━━ Information given

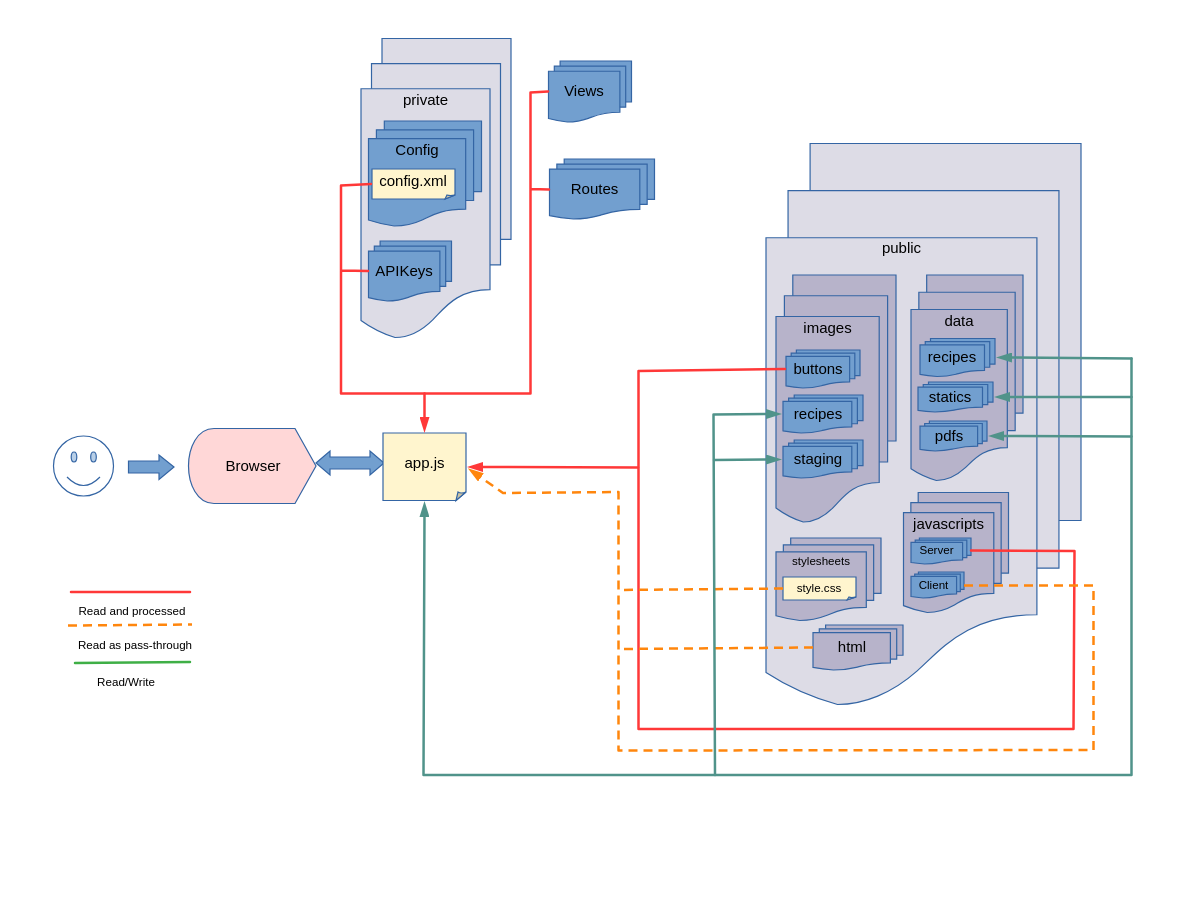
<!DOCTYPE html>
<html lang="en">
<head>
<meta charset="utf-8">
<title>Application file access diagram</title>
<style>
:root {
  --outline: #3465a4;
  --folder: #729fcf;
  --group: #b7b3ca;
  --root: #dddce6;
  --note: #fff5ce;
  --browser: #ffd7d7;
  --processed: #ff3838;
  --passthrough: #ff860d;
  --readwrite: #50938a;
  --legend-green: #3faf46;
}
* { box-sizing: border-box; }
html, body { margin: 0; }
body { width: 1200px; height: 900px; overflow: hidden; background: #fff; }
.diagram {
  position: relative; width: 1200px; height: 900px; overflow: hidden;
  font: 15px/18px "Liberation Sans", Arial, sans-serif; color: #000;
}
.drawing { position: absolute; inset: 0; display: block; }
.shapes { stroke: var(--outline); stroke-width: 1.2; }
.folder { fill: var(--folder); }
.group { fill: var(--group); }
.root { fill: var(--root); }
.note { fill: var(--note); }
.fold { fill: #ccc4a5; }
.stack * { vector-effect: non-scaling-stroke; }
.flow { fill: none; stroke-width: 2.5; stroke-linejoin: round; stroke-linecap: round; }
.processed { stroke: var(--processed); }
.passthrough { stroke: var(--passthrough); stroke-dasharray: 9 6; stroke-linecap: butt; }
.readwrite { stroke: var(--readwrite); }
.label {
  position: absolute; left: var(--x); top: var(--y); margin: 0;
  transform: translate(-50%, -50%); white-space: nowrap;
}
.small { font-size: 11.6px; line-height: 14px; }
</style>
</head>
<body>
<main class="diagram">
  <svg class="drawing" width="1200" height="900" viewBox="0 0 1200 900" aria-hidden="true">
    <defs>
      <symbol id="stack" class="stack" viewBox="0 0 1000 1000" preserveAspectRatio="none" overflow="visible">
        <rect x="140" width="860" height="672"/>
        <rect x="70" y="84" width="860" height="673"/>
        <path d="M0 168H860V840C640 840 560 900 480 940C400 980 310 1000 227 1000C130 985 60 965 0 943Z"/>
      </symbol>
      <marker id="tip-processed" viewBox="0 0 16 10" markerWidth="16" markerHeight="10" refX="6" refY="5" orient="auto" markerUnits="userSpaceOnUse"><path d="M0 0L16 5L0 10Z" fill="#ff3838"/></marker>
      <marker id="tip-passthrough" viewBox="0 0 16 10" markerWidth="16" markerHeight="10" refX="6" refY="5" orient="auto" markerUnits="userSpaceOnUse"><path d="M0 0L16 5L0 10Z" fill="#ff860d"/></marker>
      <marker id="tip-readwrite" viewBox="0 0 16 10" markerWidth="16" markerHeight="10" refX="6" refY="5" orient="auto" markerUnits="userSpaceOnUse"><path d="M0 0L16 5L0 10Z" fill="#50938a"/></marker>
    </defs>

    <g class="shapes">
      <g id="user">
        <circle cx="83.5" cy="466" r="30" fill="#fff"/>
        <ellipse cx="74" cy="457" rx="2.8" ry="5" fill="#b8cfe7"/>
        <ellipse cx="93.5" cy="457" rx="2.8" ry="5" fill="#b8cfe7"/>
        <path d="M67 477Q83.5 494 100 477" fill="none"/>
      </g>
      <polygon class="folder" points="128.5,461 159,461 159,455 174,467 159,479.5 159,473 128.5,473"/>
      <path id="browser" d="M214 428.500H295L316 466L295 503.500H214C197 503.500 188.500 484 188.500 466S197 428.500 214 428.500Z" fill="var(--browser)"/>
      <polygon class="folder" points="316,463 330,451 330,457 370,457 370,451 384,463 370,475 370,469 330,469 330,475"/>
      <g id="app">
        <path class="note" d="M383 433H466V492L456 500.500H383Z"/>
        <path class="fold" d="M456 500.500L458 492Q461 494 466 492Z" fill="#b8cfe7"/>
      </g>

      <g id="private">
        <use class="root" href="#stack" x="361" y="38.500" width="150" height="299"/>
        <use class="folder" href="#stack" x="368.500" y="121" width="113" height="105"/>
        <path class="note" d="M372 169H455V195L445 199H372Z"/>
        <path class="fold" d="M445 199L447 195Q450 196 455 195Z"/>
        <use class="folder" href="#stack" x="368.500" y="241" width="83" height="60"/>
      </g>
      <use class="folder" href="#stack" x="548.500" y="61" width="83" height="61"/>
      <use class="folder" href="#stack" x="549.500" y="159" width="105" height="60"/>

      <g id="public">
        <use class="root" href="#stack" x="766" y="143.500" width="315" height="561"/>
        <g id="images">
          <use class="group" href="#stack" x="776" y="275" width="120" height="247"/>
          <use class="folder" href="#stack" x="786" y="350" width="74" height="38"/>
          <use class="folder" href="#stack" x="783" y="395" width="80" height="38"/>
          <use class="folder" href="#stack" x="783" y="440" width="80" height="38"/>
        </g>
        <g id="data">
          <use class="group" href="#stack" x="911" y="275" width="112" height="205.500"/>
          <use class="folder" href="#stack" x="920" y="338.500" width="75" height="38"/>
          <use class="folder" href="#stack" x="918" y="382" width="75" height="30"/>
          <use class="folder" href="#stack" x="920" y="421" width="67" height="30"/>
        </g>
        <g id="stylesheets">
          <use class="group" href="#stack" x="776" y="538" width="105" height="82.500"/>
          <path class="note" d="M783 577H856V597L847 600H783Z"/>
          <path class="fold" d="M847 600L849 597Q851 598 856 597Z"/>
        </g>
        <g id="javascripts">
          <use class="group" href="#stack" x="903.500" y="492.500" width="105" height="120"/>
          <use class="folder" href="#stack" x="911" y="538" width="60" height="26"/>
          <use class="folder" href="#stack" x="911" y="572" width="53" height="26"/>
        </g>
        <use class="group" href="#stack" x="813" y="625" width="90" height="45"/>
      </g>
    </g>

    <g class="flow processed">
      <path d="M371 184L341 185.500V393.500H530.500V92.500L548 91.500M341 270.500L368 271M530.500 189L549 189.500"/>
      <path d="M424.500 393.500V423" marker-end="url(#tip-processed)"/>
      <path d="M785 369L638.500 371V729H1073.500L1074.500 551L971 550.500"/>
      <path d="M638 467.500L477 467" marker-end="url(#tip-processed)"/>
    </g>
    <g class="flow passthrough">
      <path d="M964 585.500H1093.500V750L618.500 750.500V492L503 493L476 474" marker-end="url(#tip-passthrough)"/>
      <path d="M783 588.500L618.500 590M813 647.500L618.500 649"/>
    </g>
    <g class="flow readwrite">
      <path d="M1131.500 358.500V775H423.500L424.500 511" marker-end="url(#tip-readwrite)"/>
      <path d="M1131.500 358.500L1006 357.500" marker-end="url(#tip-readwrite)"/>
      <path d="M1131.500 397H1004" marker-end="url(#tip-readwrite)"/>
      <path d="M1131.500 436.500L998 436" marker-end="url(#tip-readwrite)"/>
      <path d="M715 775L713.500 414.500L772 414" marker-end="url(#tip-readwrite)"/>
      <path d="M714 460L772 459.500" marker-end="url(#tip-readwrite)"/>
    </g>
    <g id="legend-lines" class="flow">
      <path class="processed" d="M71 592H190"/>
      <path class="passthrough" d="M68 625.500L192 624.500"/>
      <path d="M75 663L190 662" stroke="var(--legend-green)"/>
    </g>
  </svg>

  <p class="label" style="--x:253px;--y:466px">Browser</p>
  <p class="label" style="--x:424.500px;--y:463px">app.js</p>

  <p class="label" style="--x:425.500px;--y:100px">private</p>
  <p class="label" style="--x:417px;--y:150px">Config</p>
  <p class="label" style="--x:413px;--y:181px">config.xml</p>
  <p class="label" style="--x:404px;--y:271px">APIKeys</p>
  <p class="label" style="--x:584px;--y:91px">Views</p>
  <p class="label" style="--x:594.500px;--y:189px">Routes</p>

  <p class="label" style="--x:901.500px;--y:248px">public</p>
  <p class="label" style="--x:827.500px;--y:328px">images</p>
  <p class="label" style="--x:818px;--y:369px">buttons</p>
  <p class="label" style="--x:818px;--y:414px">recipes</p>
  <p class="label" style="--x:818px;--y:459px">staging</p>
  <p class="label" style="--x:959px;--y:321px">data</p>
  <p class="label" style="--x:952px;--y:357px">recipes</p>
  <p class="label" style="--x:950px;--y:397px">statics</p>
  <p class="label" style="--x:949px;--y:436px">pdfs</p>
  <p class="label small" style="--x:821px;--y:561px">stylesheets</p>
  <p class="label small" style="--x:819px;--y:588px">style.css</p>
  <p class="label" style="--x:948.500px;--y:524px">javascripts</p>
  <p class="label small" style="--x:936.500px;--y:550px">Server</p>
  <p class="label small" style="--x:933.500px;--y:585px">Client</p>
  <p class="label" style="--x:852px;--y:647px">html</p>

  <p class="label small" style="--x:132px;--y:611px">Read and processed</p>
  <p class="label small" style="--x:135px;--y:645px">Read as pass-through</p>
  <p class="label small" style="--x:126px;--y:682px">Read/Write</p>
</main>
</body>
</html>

━━━━

### Exercise requirements
The answer must consist of each line from the entries that contains the string "body".

### Written solution
html, body { margin: 0; }
body { width: 1200px; height: 900px; overflow: hidden; background: #fff; }
<body>
</body>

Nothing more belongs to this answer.